• _WHAT YOU ARE ASKED TO DO_: Output the opening lines of the records exactly. End with the line that contains "460 545 463L570".

• _DATA UNDER STUDY_:
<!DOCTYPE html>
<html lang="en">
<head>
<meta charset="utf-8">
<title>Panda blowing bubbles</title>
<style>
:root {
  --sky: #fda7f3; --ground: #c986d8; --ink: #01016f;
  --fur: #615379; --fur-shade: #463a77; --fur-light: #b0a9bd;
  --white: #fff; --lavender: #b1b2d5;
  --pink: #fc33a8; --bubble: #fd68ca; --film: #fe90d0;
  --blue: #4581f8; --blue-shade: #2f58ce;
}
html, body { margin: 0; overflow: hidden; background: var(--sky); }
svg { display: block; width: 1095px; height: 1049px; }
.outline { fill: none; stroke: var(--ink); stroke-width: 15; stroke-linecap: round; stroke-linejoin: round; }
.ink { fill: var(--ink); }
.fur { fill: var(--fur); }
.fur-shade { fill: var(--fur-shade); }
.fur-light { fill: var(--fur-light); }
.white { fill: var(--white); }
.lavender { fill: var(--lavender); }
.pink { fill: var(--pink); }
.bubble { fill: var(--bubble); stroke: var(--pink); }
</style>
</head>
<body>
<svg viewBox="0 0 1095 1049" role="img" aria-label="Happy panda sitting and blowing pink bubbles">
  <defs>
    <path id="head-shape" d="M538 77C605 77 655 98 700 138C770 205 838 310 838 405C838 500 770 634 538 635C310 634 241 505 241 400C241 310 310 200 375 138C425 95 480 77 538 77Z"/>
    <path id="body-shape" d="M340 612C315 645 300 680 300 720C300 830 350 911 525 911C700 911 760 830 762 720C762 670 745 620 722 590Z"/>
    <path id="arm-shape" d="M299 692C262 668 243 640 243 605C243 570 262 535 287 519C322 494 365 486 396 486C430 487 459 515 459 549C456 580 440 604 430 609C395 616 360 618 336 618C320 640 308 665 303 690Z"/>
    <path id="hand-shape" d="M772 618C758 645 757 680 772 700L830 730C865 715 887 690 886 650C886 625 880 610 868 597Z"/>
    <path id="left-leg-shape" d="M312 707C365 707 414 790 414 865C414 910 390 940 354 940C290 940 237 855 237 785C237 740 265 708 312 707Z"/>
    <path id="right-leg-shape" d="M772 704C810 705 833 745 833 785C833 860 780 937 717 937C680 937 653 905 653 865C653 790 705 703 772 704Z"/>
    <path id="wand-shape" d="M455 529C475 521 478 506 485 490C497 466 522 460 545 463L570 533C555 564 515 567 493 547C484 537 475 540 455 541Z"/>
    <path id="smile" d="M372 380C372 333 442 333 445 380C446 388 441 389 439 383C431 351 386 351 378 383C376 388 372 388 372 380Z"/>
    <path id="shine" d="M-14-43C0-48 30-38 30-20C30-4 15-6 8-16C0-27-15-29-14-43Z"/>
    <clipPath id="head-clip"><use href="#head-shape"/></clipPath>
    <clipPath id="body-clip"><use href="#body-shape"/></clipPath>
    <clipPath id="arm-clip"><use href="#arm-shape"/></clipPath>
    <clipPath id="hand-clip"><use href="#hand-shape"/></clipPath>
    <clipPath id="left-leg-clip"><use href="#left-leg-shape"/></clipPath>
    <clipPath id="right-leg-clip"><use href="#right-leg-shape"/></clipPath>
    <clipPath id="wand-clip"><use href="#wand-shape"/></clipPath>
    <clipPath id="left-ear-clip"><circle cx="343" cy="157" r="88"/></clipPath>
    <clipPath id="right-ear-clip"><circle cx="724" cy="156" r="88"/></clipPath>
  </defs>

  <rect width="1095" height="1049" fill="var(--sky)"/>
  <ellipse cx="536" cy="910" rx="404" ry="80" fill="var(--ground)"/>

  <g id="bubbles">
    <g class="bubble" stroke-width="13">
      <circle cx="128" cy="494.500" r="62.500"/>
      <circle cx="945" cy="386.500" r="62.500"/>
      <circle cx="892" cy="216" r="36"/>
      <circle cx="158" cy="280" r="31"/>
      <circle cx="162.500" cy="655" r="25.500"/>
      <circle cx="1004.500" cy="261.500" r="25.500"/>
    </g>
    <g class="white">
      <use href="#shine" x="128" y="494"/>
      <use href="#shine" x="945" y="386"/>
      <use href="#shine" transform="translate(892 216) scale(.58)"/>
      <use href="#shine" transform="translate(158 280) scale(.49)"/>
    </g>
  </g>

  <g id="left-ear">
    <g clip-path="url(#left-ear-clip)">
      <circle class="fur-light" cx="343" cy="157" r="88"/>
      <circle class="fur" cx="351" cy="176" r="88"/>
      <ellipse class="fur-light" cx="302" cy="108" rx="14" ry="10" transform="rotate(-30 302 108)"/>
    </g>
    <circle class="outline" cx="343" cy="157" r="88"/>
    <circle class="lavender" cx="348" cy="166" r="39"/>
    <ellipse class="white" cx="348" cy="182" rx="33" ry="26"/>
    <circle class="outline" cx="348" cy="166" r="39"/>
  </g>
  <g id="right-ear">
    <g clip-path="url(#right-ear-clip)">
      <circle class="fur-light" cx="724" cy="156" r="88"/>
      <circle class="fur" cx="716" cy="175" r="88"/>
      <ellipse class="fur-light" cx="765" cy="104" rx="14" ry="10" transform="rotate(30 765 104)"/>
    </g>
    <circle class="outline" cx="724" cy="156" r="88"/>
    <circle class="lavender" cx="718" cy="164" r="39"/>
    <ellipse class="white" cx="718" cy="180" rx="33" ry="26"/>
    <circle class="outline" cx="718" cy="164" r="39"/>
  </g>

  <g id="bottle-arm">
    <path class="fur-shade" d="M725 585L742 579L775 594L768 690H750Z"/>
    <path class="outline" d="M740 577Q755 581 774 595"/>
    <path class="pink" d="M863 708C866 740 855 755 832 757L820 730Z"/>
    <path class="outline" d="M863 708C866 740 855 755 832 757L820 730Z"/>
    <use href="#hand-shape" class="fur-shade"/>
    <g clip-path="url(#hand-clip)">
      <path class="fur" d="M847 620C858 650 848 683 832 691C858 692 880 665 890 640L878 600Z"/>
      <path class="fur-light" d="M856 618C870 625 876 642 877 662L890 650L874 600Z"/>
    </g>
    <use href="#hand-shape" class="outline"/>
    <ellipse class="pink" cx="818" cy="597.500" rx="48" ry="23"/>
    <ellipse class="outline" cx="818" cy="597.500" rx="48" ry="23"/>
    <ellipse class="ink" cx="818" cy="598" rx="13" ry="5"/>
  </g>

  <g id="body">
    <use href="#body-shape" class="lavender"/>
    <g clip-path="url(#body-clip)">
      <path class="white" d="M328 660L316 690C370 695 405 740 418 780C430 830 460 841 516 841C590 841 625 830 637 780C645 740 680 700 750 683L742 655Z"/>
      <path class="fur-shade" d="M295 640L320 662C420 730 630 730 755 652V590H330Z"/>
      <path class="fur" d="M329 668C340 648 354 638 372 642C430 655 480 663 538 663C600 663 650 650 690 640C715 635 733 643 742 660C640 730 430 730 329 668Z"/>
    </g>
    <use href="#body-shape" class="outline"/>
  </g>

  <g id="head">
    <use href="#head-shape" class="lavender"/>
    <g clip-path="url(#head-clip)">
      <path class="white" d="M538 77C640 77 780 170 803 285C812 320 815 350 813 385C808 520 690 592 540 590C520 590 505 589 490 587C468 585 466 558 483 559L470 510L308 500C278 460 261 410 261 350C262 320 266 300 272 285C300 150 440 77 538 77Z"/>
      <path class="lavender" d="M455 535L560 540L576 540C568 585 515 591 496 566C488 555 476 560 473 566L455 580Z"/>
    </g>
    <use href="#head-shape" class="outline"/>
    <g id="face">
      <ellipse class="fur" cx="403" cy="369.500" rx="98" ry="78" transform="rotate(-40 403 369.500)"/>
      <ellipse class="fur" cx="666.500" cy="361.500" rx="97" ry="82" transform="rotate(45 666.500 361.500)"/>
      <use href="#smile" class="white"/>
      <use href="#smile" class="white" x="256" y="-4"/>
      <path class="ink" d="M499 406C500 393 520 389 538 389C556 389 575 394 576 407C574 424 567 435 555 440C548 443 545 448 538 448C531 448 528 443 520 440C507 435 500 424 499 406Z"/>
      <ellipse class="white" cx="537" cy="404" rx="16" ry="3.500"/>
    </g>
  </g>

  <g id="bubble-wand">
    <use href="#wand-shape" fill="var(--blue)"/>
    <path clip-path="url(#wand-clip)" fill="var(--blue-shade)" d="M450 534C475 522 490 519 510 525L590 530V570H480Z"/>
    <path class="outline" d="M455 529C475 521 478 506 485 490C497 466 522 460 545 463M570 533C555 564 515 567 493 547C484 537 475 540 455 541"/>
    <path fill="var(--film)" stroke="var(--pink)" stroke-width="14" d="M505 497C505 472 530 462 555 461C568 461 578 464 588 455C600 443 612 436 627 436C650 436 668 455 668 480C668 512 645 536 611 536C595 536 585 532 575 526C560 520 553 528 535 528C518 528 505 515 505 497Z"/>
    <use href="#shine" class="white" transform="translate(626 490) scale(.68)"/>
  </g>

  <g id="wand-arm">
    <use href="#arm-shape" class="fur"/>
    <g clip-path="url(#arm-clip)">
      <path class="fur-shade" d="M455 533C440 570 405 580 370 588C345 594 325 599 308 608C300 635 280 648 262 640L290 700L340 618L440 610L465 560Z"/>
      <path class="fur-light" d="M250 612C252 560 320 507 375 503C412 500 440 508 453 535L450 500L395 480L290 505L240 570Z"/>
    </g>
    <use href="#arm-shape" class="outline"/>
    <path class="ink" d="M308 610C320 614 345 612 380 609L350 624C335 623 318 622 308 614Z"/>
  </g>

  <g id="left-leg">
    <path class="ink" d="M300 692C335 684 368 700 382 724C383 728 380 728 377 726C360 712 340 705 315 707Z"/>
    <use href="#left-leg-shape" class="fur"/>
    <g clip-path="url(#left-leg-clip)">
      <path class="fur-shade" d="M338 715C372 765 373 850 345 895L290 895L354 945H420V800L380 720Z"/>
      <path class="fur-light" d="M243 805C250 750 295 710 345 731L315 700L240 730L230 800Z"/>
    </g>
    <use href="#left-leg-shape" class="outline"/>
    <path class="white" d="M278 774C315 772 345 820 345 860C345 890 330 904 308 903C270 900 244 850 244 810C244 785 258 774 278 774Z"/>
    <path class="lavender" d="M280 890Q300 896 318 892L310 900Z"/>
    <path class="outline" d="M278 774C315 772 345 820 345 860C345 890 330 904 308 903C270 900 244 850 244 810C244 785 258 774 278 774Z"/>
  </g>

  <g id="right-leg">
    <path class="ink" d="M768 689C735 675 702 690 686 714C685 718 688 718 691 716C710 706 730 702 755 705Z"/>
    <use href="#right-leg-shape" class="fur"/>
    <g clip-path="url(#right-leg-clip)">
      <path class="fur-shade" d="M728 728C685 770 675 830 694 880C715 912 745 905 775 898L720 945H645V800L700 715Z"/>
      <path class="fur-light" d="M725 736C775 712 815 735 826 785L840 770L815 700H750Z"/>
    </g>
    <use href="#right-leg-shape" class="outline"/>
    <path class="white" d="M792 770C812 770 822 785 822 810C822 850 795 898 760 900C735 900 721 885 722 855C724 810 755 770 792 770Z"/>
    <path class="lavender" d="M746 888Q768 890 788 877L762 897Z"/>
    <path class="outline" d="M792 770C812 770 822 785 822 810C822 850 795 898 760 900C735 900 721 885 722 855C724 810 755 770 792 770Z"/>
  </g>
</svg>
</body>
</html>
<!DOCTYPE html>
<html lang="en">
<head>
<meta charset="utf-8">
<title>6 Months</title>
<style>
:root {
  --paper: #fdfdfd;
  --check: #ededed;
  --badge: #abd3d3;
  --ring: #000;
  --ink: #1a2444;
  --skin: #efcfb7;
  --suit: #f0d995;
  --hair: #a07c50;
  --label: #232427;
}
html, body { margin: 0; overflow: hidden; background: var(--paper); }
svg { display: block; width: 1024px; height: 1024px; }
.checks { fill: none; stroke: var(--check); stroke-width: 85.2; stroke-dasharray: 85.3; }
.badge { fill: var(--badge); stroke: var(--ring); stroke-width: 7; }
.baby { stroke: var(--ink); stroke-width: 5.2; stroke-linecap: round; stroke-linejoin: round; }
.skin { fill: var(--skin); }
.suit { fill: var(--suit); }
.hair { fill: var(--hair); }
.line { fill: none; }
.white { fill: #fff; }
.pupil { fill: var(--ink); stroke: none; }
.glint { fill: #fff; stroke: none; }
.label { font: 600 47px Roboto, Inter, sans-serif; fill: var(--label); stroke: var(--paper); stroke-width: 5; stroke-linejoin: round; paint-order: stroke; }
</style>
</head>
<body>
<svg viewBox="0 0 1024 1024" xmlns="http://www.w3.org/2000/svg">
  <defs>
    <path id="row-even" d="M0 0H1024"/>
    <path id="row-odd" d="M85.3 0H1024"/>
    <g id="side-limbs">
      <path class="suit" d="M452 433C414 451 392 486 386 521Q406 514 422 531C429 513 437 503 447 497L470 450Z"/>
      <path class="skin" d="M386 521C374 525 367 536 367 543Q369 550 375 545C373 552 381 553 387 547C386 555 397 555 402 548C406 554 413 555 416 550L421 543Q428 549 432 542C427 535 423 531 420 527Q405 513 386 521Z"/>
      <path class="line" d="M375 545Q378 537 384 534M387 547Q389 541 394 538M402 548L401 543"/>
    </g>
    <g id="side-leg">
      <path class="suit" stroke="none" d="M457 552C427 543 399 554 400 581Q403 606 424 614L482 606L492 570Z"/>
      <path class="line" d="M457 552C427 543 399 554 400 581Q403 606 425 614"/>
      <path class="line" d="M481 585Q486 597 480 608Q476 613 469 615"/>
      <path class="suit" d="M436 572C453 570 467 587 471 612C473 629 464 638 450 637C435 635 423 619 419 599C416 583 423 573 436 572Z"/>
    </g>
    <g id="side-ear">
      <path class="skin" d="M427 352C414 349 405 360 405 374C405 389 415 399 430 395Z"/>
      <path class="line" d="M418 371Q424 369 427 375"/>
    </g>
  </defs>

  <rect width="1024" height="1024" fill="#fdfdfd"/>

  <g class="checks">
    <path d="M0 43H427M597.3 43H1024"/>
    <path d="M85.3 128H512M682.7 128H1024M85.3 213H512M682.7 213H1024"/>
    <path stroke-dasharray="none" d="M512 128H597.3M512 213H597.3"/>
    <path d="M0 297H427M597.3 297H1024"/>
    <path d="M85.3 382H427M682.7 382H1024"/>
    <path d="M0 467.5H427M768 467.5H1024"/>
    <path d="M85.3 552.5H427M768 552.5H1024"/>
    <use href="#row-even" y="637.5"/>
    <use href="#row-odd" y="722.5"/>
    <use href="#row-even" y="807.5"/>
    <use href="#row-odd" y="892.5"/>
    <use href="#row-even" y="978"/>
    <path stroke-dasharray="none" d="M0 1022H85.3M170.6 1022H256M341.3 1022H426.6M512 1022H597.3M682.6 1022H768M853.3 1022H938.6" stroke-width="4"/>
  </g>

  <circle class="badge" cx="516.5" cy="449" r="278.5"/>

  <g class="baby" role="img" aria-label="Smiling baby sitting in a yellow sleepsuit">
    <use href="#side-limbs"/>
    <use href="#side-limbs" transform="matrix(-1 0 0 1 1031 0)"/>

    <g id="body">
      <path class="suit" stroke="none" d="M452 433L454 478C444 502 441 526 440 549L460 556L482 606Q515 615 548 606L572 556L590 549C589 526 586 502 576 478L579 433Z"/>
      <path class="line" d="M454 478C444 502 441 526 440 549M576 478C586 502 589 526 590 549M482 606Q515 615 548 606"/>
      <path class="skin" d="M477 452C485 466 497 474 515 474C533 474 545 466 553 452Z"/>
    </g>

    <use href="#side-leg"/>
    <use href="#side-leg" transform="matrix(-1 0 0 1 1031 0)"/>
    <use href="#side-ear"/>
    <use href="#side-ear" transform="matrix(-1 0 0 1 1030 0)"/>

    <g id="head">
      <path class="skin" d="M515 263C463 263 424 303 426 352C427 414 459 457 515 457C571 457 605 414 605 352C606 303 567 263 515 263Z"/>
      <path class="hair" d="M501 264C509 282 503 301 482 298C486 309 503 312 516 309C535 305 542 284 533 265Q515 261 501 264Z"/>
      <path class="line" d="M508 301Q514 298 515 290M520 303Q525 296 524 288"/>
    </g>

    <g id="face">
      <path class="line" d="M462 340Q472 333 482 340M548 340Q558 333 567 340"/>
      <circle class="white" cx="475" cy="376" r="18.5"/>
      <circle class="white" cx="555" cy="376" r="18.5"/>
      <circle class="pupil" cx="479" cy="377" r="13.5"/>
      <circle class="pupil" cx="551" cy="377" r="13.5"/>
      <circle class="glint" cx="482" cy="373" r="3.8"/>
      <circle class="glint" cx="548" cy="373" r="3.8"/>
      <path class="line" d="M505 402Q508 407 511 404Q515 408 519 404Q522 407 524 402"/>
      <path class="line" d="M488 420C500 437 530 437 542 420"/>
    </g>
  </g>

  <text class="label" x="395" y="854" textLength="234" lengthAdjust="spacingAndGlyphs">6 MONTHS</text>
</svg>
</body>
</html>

• _RESPONSE TO THIS EXERCISE_:
<!DOCTYPE html>
<html lang="en">
<head>
<meta charset="utf-8">
<title>Panda blowing bubbles</title>
<style>
:root {
  --sky: #fda7f3; --ground: #c986d8; --ink: #01016f;
  --fur: #615379; --fur-shade: #463a77; --fur-light: #b0a9bd;
  --white: #fff; --lavender: #b1b2d5;
  --pink: #fc33a8; --bubble: #fd68ca; --film: #fe90d0;
  --blue: #4581f8; --blue-shade: #2f58ce;
}
html, body { margin: 0; overflow: hidden; background: var(--sky); }
svg { display: block; width: 1095px; height: 1049px; }
.outline { fill: none; stroke: var(--ink); stroke-width: 15; stroke-linecap: round; stroke-linejoin: round; }
.ink { fill: var(--ink); }
.fur { fill: var(--fur); }
.fur-shade { fill: var(--fur-shade); }
.fur-light { fill: var(--fur-light); }
.white { fill: var(--white); }
.lavender { fill: var(--lavender); }
.pink { fill: var(--pink); }
.bubble { fill: var(--bubble); stroke: var(--pink); }
</style>
</head>
<body>
<svg viewBox="0 0 1095 1049" role="img" aria-label="Happy panda sitting and blowing pink bubbles">
  <defs>
    <path id="head-shape" d="M538 77C605 77 655 98 700 138C770 205 838 310 838 405C838 500 770 634 538 635C310 634 241 505 241 400C241 310 310 200 375 138C425 95 480 77 538 77Z"/>
    <path id="body-shape" d="M340 612C315 645 300 680 300 720C300 830 350 911 525 911C700 911 760 830 762 720C762 670 745 620 722 590Z"/>
    <path id="arm-shape" d="M299 692C262 668 243 640 243 605C243 570 262 535 287 519C322 494 365 486 396 486C430 487 459 515 459 549C456 580 440 604 430 609C395 616 360 618 336 618C320 640 308 665 303 690Z"/>
    <path id="hand-shape" d="M772 618C758 645 757 680 772 700L830 730C865 715 887 690 886 650C886 625 880 610 868 597Z"/>
    <path id="left-leg-shape" d="M312 707C365 707 414 790 414 865C414 910 390 940 354 940C290 940 237 855 237 785C237 740 265 708 312 707Z"/>
    <path id="right-leg-shape" d="M772 704C810 705 833 745 833 785C833 860 780 937 717 937C680 937 653 905 653 865C653 790 705 703 772 704Z"/>
    <path id="wand-shape" d="M455 529C475 521 478 506 485 490C497 466 522 460 545 463L570 533C555 564 515 567 493 547C484 537 475 540 455 541Z"/>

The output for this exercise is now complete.